Recorded information:
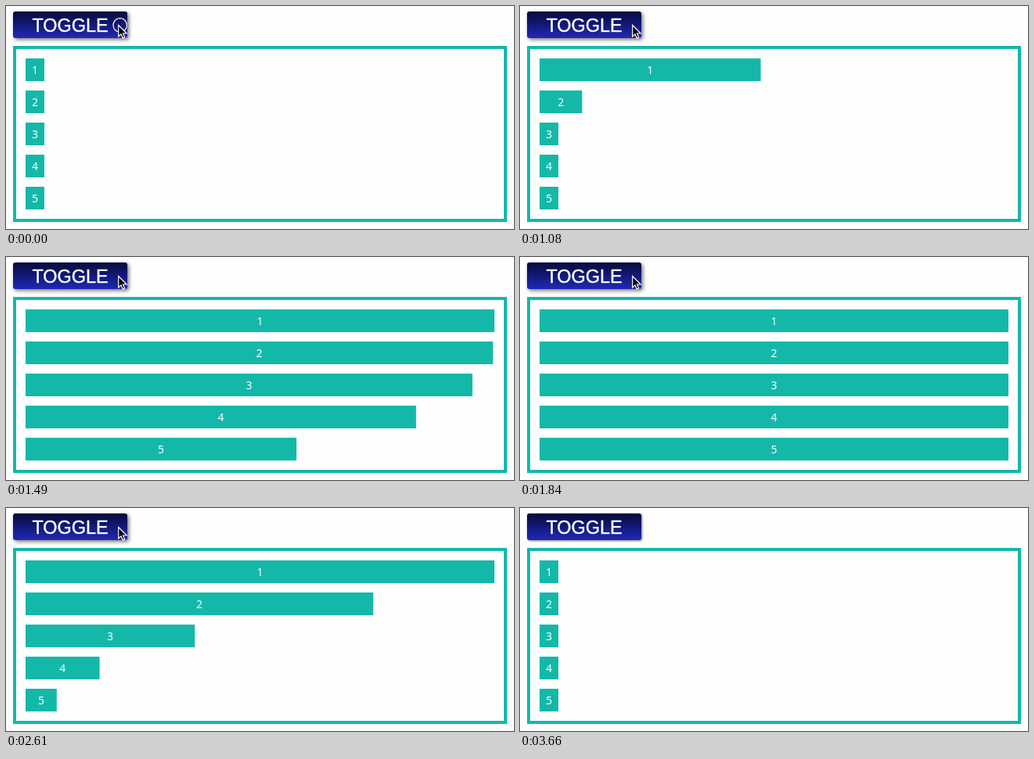
Animation of 649x285 px, one loop 4200 ms. Source, as an HTML page with a canvas:

```html
<!DOCTYPE html>
<html lang="en">
<head>
<meta charset="utf-8">
<title>Staggered toggle</title>
<style>
  html, body { margin: 0; width: 100%; height: 100%; overflow: hidden; background: #fefefe; }
  canvas { display: block; width: 649px; height: 285px; }
</style>
</head>
<body>
<canvas id="stage" width="649" height="285"></canvas>
<script>
const ctx = document.getElementById('stage').getContext('2d');
const LOOP = 4200;
const TICK = 58.3;
const OPEN_AT = 840, CLOSE_AT = 2140, LEAVE_AT = 3250;
const DURATION = 8.18;      // one bar's transition, in ticks
const STAGGER = DURATION / 5;
const OPEN_DELAY = 1.8, CLOSE_DELAY = 1.55;
const BARS = 5, MIN_W = 24, MAX_W = 599;
const TEAL = '#14b8a9';

const clamp = v => Math.min(1, Math.max(0, v));
const mix = (a, b, p) => a + (b - a) * p;
const ticksSince = (start, t) => Math.floor((t - start) / TICK + 0.05);

// cubic-bezier(.25, .1, .25, 1)
function ease(x) {
  if (x <= 0) return 0;
  if (x >= 1) return 1;
  const curve = (s, a, b) => 3 * (1 - s) ** 2 * s * a + 3 * (1 - s) * s * s * b + s ** 3;
  let lo = 0, hi = 1;
  for (let i = 0; i < 24; i++) {
    const mid = (lo + hi) / 2;
    if (curve(mid, 0.25, 0.25) < x) lo = mid; else hi = mid;
  }
  return curve(lo, 0.1, 1);
}

function barWidth(i, t) {
  if (t < CLOSE_AT) {
    const k = ticksSince(OPEN_AT, t) - OPEN_DELAY - i * STAGGER;
    return mix(MIN_W, MAX_W, ease(k / DURATION));
  }
  const k = ticksSince(CLOSE_AT, t) - CLOSE_DELAY - (BARS - 1 - i) * STAGGER;
  return mix(MAX_W, MIN_W, ease(k / DURATION));
}

function drawButton(hover) {
  const fill = ctx.createLinearGradient(0, 7, 0, 41);
  fill.addColorStop(0, '#060a3c');
  fill.addColorStop(1, '#2029b6');
  ctx.save();
  ctx.shadowColor = 'rgba(0,0,0,0.55)';
  ctx.shadowOffsetX = ctx.shadowOffsetY = mix(1, 2, hover);
  ctx.shadowBlur = mix(3, 5, hover);
  ctx.fillStyle = fill;
  ctx.beginPath();
  ctx.roundRect(9, 7, 146, 34, 3);
  ctx.fill();
  ctx.restore();

  ctx.font = '23.4px "Liberation Sans", Arial, sans-serif';
  ctx.textAlign = 'left';
  ctx.fillStyle = ctx.strokeStyle = '#fff';
  ctx.lineWidth = 0.4;
  ctx.fillText('TOGGLE', 33.5, 33);
  ctx.strokeText('TOGGLE', 33.5, 33);
}

function drawBars(t) {
  ctx.strokeStyle = TEAL;
  ctx.lineWidth = 4;
  ctx.strokeRect(11, 53, 627, 221);
  ctx.font = '500 14px "Noto Sans", "Open Sans", sans-serif';
  ctx.textAlign = 'center';
  for (let i = 0; i < BARS; i++) {
    const y = 67 + i * 41, w = barWidth(i, t);
    ctx.fillStyle = TEAL;
    ctx.fillRect(25, y, w, 29);
    ctx.fillStyle = '#fff';
    ctx.fillText(i + 1, 25 + w / 2, y + 20);
  }
}

function drawRing() {
  const circle = (r, width, color) => {
    ctx.lineWidth = width;
    ctx.strokeStyle = color;
    ctx.beginPath();
    ctx.arc(145.7, 24.5, r, 0, Math.PI * 2);
    ctx.stroke();
  };
  circle(9.6, 1, 'rgba(20,20,50,0.7)');
  circle(8.8, 1.2, '#fff');
}

function drawCursor(x, y) {
  const outline = [[0, 0], [0, 14.5], [3.3, 11.4], [5.6, 16.6], [8, 15.6], [5.8, 10.5], [10.4, 10.5]];
  ctx.save();
  ctx.translate(x, y);
  ctx.beginPath();
  outline.forEach(p => ctx.lineTo(...p));
  ctx.closePath();
  ctx.shadowColor = 'rgba(0,0,0,0.4)';
  ctx.shadowOffsetY = 1;
  ctx.shadowBlur = 2;
  ctx.fillStyle = '#000';
  ctx.fill();
  ctx.shadowColor = 'transparent';
  ctx.strokeStyle = '#fff';
  ctx.lineWidth = 1.2;
  ctx.stroke();
  ctx.restore();
}

function draw(t) {
  ctx.fillStyle = '#fefefe';
  ctx.fillRect(0, 0, 649, 285);
  const leaving = ticksSince(LEAVE_AT, t);
  drawButton(1 - clamp(leaving / 4));
  drawBars(t);

  const pressed = [OPEN_AT, CLOSE_AT].some(at => t >= at && ticksSince(at, t) < 2);
  if (t < 60 || pressed) drawRing();
  if (leaving < 7) {
    const p = clamp((leaving + 1) / 7) ** 1.5;
    drawCursor(mix(143.7, 521, p), mix(24.5, 274, p));
  }
}

const begin = performance.now();
function loop() {
  draw((performance.now() - begin) % LOOP);
  requestAnimationFrame(loop);
}
loop();
</script>
</body>
</html>
```
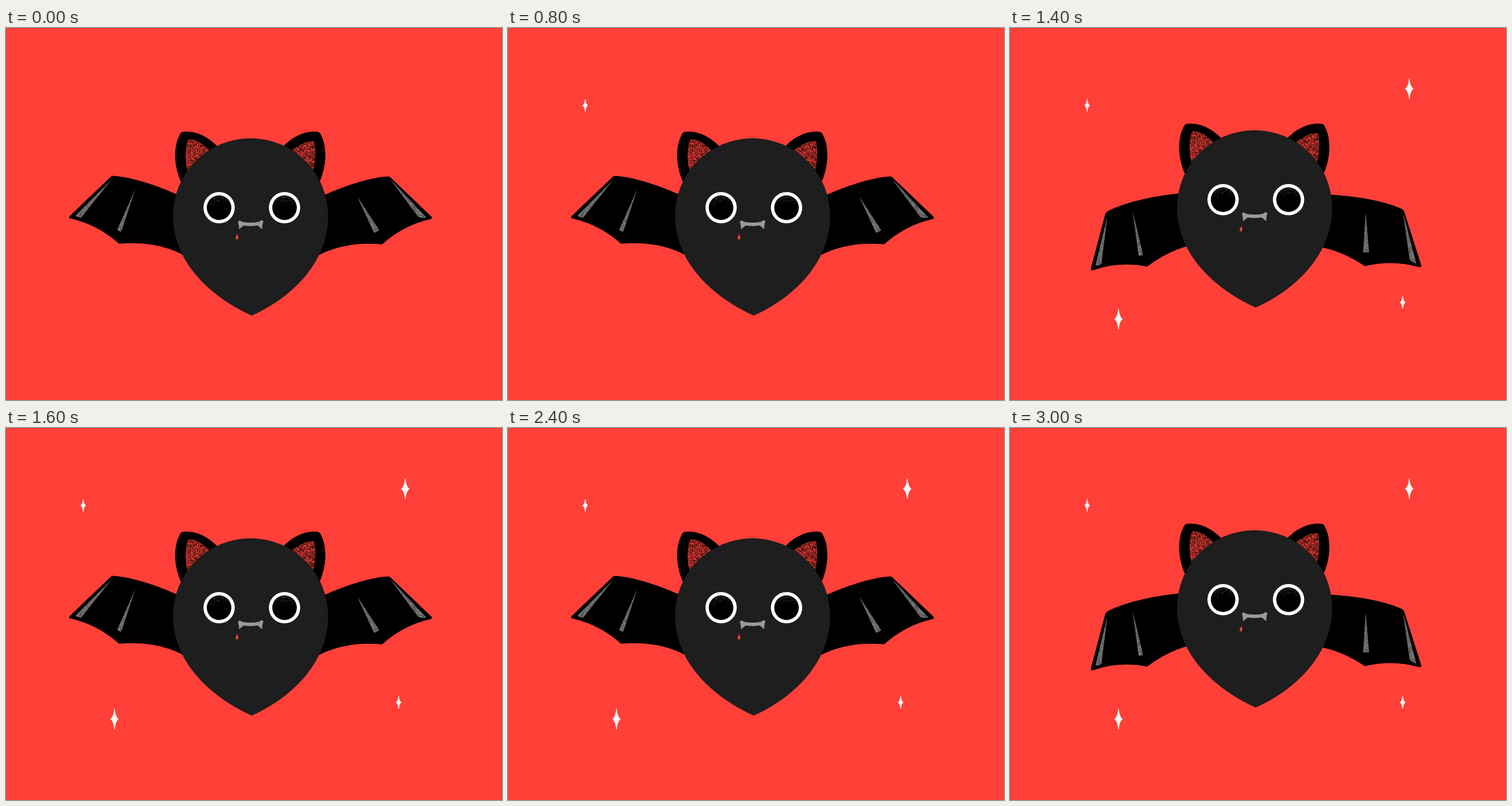
An HTML page that plays this animation: 864x648 px, repeating every 3200 ms.

```html
<!DOCTYPE html>
<html lang="en">
<head>
<meta charset="utf-8">
<title>Flapping bat</title>
<style>
  html, body { margin: 0; width: 100%; height: 100%; overflow: hidden; background: #ff4038; }
  svg { display: block; width: 864px; height: 648px; }
</style>
</head>
<body>
<svg viewBox="0 0 864 648" xmlns="http://www.w3.org/2000/svg">
  <defs>
    <path id="wing" d="M340 312 C290 284 230 262 190 258.500 Q184 257.500 180 262.500 L111.500 328 Q109.500 331 114 331.500 Q160 342 197 375 Q260 369 310 395 Z"
      stroke="#000" stroke-width="1.500" stroke-linejoin="round"/>
    <path id="ear" d="M308 275 C291 242 291 206 303.500 184 Q305 180.500 312 180.500 C335 180 354 191 370 208 Z"/>
    <path id="torso" d="M428 501 C370 475 291 417 291 327 A135 135 0 0 1 561 327 C561 417 486 475 428 501 Z"/>
  </defs>
  <rect width="864" height="648" fill="#ff4038"/>
  <g id="stars" fill="#fff6f5"></g>
  <g id="leftWing"><use href="#wing"/></g>
  <g transform="translate(852 0) scale(-1 1)"><g id="rightWing"><use href="#wing" y="1"/></g></g>
  <g id="bat">
    <use href="#ear"/>
    <use href="#ear" transform="translate(851 0) scale(-1 1)"/>
    <g id="innerEars"></g>
    <use href="#torso" fill="#1e1e1e"/>
    <g id="grain" opacity=".3"></g>
    <g id="eyes"></g>
    <path fill="#999" d="M404 338 Q406 333.500 411 337.500 Q426 340.500 441 337.500 Q446 333 448.500 337 Q446 342 446.500 350.500 Q443 348 438.500 344 Q426 346 414 344 Q409 348 406 350.500 Q406 344 404 338 Z"/>
    <path fill="#ff4038" d="M403.500 359.500 C401.500 361.500 399.500 364 400 366.500 Q401 369 403.500 368 Q405.500 367 403.500 359.500 Z"/>
  </g>
</svg>
<script>
const byId = id => document.getElementById(id);

let seed = 7;
const random = () => (seed = seed * 16807 % 2147483647) / 2147483647;

function add(parent, tag, attrs) {
  const node = document.createElementNS("http://www.w3.org/2000/svg", tag);
  for (const key in attrs) node.setAttribute(key, attrs[key]);
  parent.append(node);
  return node;
}

// One path made of many small square dots.
function speckle(parent, count, size, fill, place, clip) {
  let d = "";
  for (let i = 0; i < count; i++) {
    const [x, y] = place();
    d += `M${x.toFixed(1)} ${y.toFixed(1)}h${size}v${size}h-${size}z`;
  }
  const attrs = { d, fill };
  if (clip) attrs["clip-path"] = `url(#${clip})`;
  add(parent, "path", attrs);
}

const inBox = (x, y, w, h) => () => [x + random() * w, y + random() * h];

let clipCount = 0;
function texturedShape(parent, d, fill, count, size, dotFill, box) {
  const id = "clip" + clipCount++;
  add(add(parent, "clipPath", { id }), "path", { d });
  add(parent, "path", { d, fill });
  speckle(parent, count, size, dotFill, inBox(...box), id);
}

const streak = (wing, d, box) =>
  texturedShape(byId(wing), d, "#7a7a7a", box[2] * box[3] * .3, 1, "#363636", box);
streak("leftWing", "M183 265 L121 327 Q126 331 131 330 Z", [120, 264, 64, 68]);
streak("leftWing", "M225 281 L194 351 Q197 355 201 354.500 Z", [193, 280, 33, 76]);
streak("rightWing", "M183 263 L120 330 Q127 332 134 329 Z", [119, 262, 65, 70]);
streak("rightWing", "M240 294 L202 352 Q207 356 211 356.500 Z", [201, 293, 40, 65]);

const innerEar = (d, box) =>
  texturedShape(byId("innerEars"), d, "#dc3a33", 1250, 1, "#1a0605", box);
innerEar("M317 252 C311 230 312 204 318 194 C332 193 345 203 356 216 Z", [311, 193, 46, 57]);
innerEar("M533 252 C540 230 540 208 536 197 C520 197 507 206 495 216 Z", [495, 196, 46, 55]);

add(add(byId("grain"), "clipPath", { id: "torsoClip" }), "use", { href: "#torso" });
speckle(byId("grain"), 3000, 1, "#000", inBox(291, 192, 270, 309), "torsoClip");
speckle(byId("grain"), 3000, 1, "#3a3a3a", inBox(291, 192, 270, 309), "torsoClip");

for (const cx of [371.2, 485.2]) {
  add(byId("eyes"), "circle", { cx, cy: 313, r: 27.3, fill: "#fff" });
  add(byId("eyes"), "circle", { cx, cy: 313, r: 21.4, fill: "#000" });
  speckle(byId("eyes"), 110, .8, "#4a4a4a", () => {
    const angle = -Math.PI / 2 + (random() + random() - 1) * 1.5;
    const radius = 20 - 9 * random() ** 2;
    return [cx + radius * Math.cos(angle), 313 + radius * Math.sin(angle)];
  });
}

function star(x, y, w, h, start) {
  const d = `M0 ${-h}Q${w * .2} ${-h * .2} ${w} 0Q${w * .2} ${h * .2} 0 ${h}` +
    `Q${-w * .2} ${h * .2} ${-w} 0Q${-w * .2} ${-h * .2} 0 ${-h}Z`;
  const node = add(byId("stars"), "path", {
    d, transform: `translate(${x} ${y})`, stroke: "#fff6f5", "stroke-width": .8, "stroke-linejoin": "round"
  });
  return { node, start };
}
const stars = [
  star(134.5, 135, 4.5, 11, 4),
  star(684, 478, 4.5, 11, 5),
  star(695.5, 106, 7, 18, 6),
  star(189, 507, 7, 18, 7)
];

// Each wing pose: angle, dx, dy.
const poses = [
  { lift: 0, left: [0, 0, 0], right: [0, 0, 0] },
  { lift: -14, left: [10, -.5, 0], right: [11, 0, 1] },
  { lift: 0, left: [22.3, 0, -.6], right: [21.2, -.7, 2] },
  { lift: -14, left: [31.4, 10, 2], right: [28.6, 8, 3] }
];

const wingTransform = ([angle, dx, dy]) => `translate(${dx} ${dy}) rotate(${-angle} 280 337)`;

function draw(time) {
  const step = Math.floor(time % 3200 / 200);
  const pose = poses[step % 4];
  byId("bat").setAttribute("transform", `translate(0 ${pose.lift})`);
  byId("leftWing").setAttribute("transform", wingTransform(pose.left));
  byId("rightWing").setAttribute("transform", wingTransform(pose.right));
  for (const { node, start } of stars)
    node.setAttribute("visibility", step >= start ? "visible" : "hidden");
}

const begin = performance.now();
function tick() {
  draw(performance.now() - begin);
  requestAnimationFrame(tick);
}
tick();
</script>
</body>
</html>
```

Instructions to follow: Extract every line above that contains the word "height".

Solution to this exercise:
  html, body { margin: 0; width: 100%; height: 100%; overflow: hidden; background: #fefefe; }
  canvas { display: block; width: 649px; height: 285px; }
<canvas id="stage" width="649" height="285"></canvas>
  html, body { margin: 0; width: 100%; height: 100%; overflow: hidden; background: #ff4038; }
  svg { display: block; width: 864px; height: 648px; }
  <rect width="864" height="648" fill="#ff4038"/>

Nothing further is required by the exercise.